For some reason I prefer Bernstein´s versions on video! His live takes on Mahler and Sibelius and many others are outstanding and for some reason they SOUND better than the studio recordings. Like these two, both magnificent:


 

· Registered
Joined
·
4,015 Posts
Does anyone know if there is a Mahler tradition that would somehow be based on the way Mahler himself conducted the pieces? Could there somehow be a weighty tradition that Mengelberg, a friend of Mahler, would have established at the Concertgebouw?
My money would be on Mengelberg. He started the Mahler tradition in Amsterdam and performed all of his symphonies in 1920 during the first "Mahler Festival". His annotated scores are a valuable source of information for performance, since some have been used by Mahler himself, and contain his markings.
Mengelberg tried to promote Mahler's music at a time when it was at its most unpopular, not only in Amsterdam but also in New York. Unfortunately we only have recordings of the 4th symphony, the adagietto of the 5th and the Lieder eines Fahrenden Gesellen.

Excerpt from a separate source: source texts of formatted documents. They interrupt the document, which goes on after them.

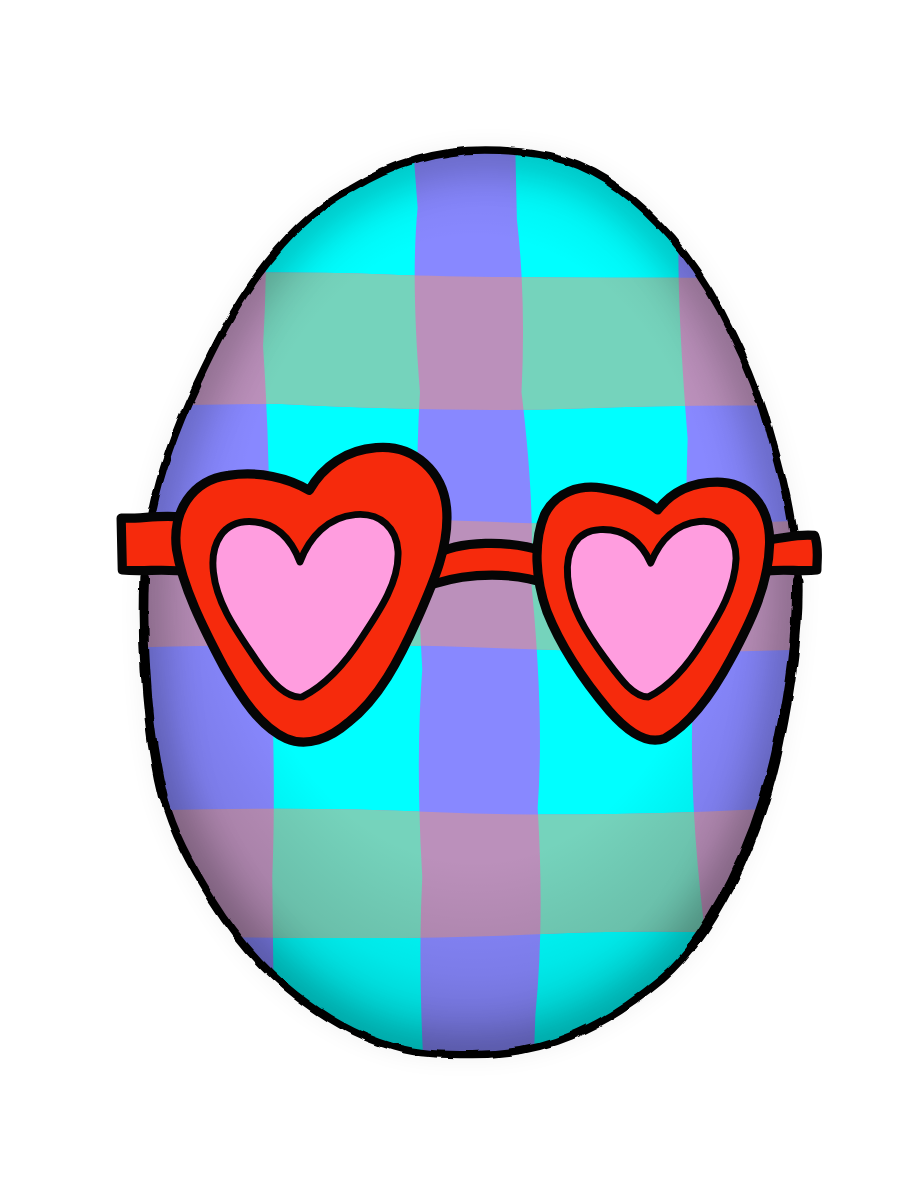
<!DOCTYPE html>
<html lang="en">
<head>
<meta charset="utf-8">
<title>Plaid egg in heart sunglasses</title>
<style>
:root{
  --paper:#ffffff;
  --ink:#050505;
  --cyan:#00ffff;
  --periwinkle:#8888ff;
  --sage:#75d3bc;
  --mauve:#bb90bb;
  --frame-red:#f62a0c;
  --lens-pink:#ff9ddf;
}
html,body{margin:0;padding:0;background:var(--paper);overflow:hidden}
.artwork{display:block;width:923px;height:1200px}
.cyan{fill:var(--cyan)}
.periwinkle{fill:var(--periwinkle)}
.sage{fill:var(--sage)}
.mauve{fill:var(--mauve)}
.edge-shade{fill:none;stroke:#000}
.outline{fill:none;stroke:var(--ink);stroke-width:3.2;stroke-linejoin:round;stroke-linecap:round}
.outline-heavy{fill:none;stroke:var(--ink);stroke-linecap:round;stroke-linejoin:round}
.frame{fill:var(--frame-red);stroke:var(--ink);stroke-width:4;stroke-linejoin:round}
.lens{fill:var(--lens-pink);stroke:var(--ink);stroke-width:3;stroke-linejoin:round}
</style>
</head>
<body>
<svg class="artwork" viewBox="0 0 400 520" role="img" aria-label="A plaid egg wearing red heart-shaped sunglasses">
  <defs>
    <path id="egg" d="M210 65 C222 65 233 66 245 69.500 C262 75 278 88 291 103 C301 115 310 129 317 144 C325 160 331 176 335 192 C341 212 345 232 345.500 252 C346 274 342 300 337.500 322 C333 344 326 364 317 382 C308 399 299 414 287 424 C275 434 262 443 247 449 C234 454.500 220 457 205 457 C193 457 181 457 170 453.500 C154 449 141 441 128 431 C114 420 102 406 92 390 C82 374 75 361 70.500 345 C66 327 64 308 63 290 C61.500 268 61.500 244 66 222 C70 202 77 184 85 167 C93 150 101 134 112 119 C123 104 136 90 152 82 C170 71 190 65 210 65Z"/>
    <clipPath id="egg-clip"><use href="#egg"/></clipPath>
    <path id="columns" d="M113 50 Q117 100 114 150 Q118 210 116 260 Q120 330 118 380 L119 470 L184 470 Q181 420 183 380 Q180 330 183 290 Q179 220 182 170 Q178 120 181 90 L178 50Z M223 50 L224 95 Q228 130 226 170 Q232 220 230 250 Q236 310 233 350 Q236 400 232 440 L231 470 L305 470 L305 400 Q299 350 300 310 Q296 250 298 190 Q294 140 294 110 L292 50Z"/>
    <clipPath id="bands">
      <path d="M40 119 Q110 117 170 119 T360 120 V176 Q300 175 250 177 T120 175 L40 176Z"/>
      <path d="M40 225 Q140 223 210 226 T360 225 V281 Q290 284 220 281 T40 281Z"/>
      <path d="M40 352 Q120 349 190 352 T360 349 V406 Q290 402 230 405 T40 405Z"/>
    </clipPath>
    <filter id="soft" x="-20%" y="-20%" width="140%" height="140%"><feGaussianBlur stdDeviation="9"/></filter>
    <filter id="halo" x="-20%" y="-20%" width="140%" height="140%"><feGaussianBlur stdDeviation="6"/></filter>
    <filter id="hand-drawn" x="-5%" y="-5%" width="110%" height="110%">
      <feTurbulence type="fractalNoise" baseFrequency=".09" numOctaves="2" seed="7" result="grain"/>
      <feDisplacementMap in="SourceGraphic" in2="grain" scale="2.200" xChannelSelector="R" yChannelSelector="G"/>
    </filter>
    <radialGradient id="roundness" gradientUnits="userSpaceOnUse" cx="206" cy="238" r="225" gradientTransform="translate(206 0) scale(.76 1) translate(-206 0)">
      <stop offset=".6" stop-color="#000" stop-opacity="0"/>
      <stop offset=".82" stop-color="#000" stop-opacity=".09"/>
      <stop offset="1" stop-color="#000" stop-opacity=".24"/>
    </radialGradient>
  </defs>

  <rect width="400" height="520" fill="var(--paper)"/>
  <use href="#egg" fill="#000" opacity=".07" filter="url(#halo)"/>

  <g id="plaid-shell" clip-path="url(#egg-clip)">
    <rect class="periwinkle" x="40" y="50" width="320" height="420"/>
    <use href="#columns" class="cyan"/>
    <g clip-path="url(#bands)">
      <rect class="mauve" x="40" y="50" width="320" height="420"/>
      <use href="#columns" class="sage"/>
    </g>
    <rect x="40" y="50" width="320" height="420" fill="url(#roundness)"/>
    <use href="#egg" class="edge-shade" stroke-width="12" opacity=".28" filter="url(#soft)"/>
  </g>

  <g id="shell-outline" filter="url(#hand-drawn)">
    <use href="#egg" class="outline"/>
    <path class="outline-heavy" stroke-width="4.600" d="M345.500 252 C346 274 342 300 337.500 322 C333 344 326 364 317 382 C312 392 306 402 300 410"/>
    <path class="outline-heavy" stroke-width="4.200" d="M70.500 345 C66 327 64 308 63 290 C62 275 62 262 62.500 250"/>
  </g>

  <g id="heart-sunglasses">
    <path class="frame" d="M52.500 224.500 C60 225 69 223 78 224 L82 248 C72 246 63 248 53 247Z"/>
    <path class="frame" d="M330 234 C338 234 345 231 353 232 C355 237 354 242 354 247 C346 248 338 246 329 248Z"/>
    <path class="frame" d="M187 241 C199 234 221 234 236 239 L237 253 C223 248 204 248 188 253Z"/>
    <path class="frame" d="M134 212.500 C140 202 150 195 163 194 C180 192.500 192 205 193.500 220 C195 236 188 252 181 268 C173 286 164 303 151 313 C143 320 133 324 124 320 C113 315 105 303 97 289 C88 272 79 254 76.500 238 C74.500 222 83 208 99 206 C112 204 125 207 134 212.500Z"/>
    <path class="lens" d="M130 243.500 C134 233 142 224 154 223 C165 222 172 229 172.500 239 C173 252 165 264 157 276 C150 287 141 297 131 302 C124 303 117 295 111 286 C103 274 94 262 92.500 248 C91 235 97 226 108 226 C119 226 126 233 130 243.500Z"/>
    <path class="frame" d="M285 221 C292 212 302 208.500 313 209 C327 210 334 222 333.500 236 C333 254 325 270 317 285 C309 300 299 314 288 320 C280 323 271 316 264 308 C253 295 243 280 237 265 C232 251 231 235 236 223 C241 213 251 210 261 211.500 C270 213 279 216 285 221Z"/>
    <path class="lens" d="M282 244 C286 234 293 227 303 226 C313 225 319 232 319 242 C318.500 255 312 266 305 277 C299 287 291 297 281 302 C274 302 268 293 262 285 C254 274 247 263 246 250 C245 238 250 230 260 229.500 C271 229 278 235 282 244Z"/>
  </g>
</svg>
</body>
</html>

But I'm convinced that the famous 1939 4th is as closest to Mahler's style as one can get, closer than Walther's or Klemperer's.
 

· Registered
Joined
·
5 Posts
My money would be on Mengelberg. He started the Mahler tradition in Amsterdam and performed all of his symphonies in 1920 during the first "Mahler Festival". His annotated scores are a valuable source of information for performance, since some have been used by Mahler himself, and contain his markings.
Mengelberg tried to promote Mahler's music at a time when it was at its most unpopular, not only in Amsterdam but also in New York. Unfortunately we only have recordings of the 4th symphony, the adagietto of the 5th and the Lieder eines Fahrenden Gesellen. But I'm convinced that the famous 1939 4th is as closest to Mahler's style as one can get, closer than Walther's or Klemperer's.
Coincidentally, I just watched the Blu-ray of Chailly's Mahler 6. In a bonus interview, he's asked why his Mahler interpretations had changed so much from his earlier Concertgebouw recordings. He said that before he had felt the weight of tradition and the necessity of following Mengelberg's lead, and he no longer did so. As it happens, I don't respond at all to his earlier, highly praised cycle (Hurwitz ranked it No. 1), but I Iike what I've heard in his Leipzig video recordings.
 

· Banned
Debussy, Mahler, Strauss, Sibelius, Bartók
Joined
·
6,562 Posts
Discussion Starter · #49 ·
I received the Gabriel Feltz symphony box set today and it looks quite nice I must say. The 14 CDs are housed in a clamshell case with CD sleeves. Each CD sleeve has the original issued cover art, so this was a nice touch. I'm not sure when I'll even be able to get around to this box set as my backlog is quite vast at this juncture.
 
41 - 50 of 50 Posts
Top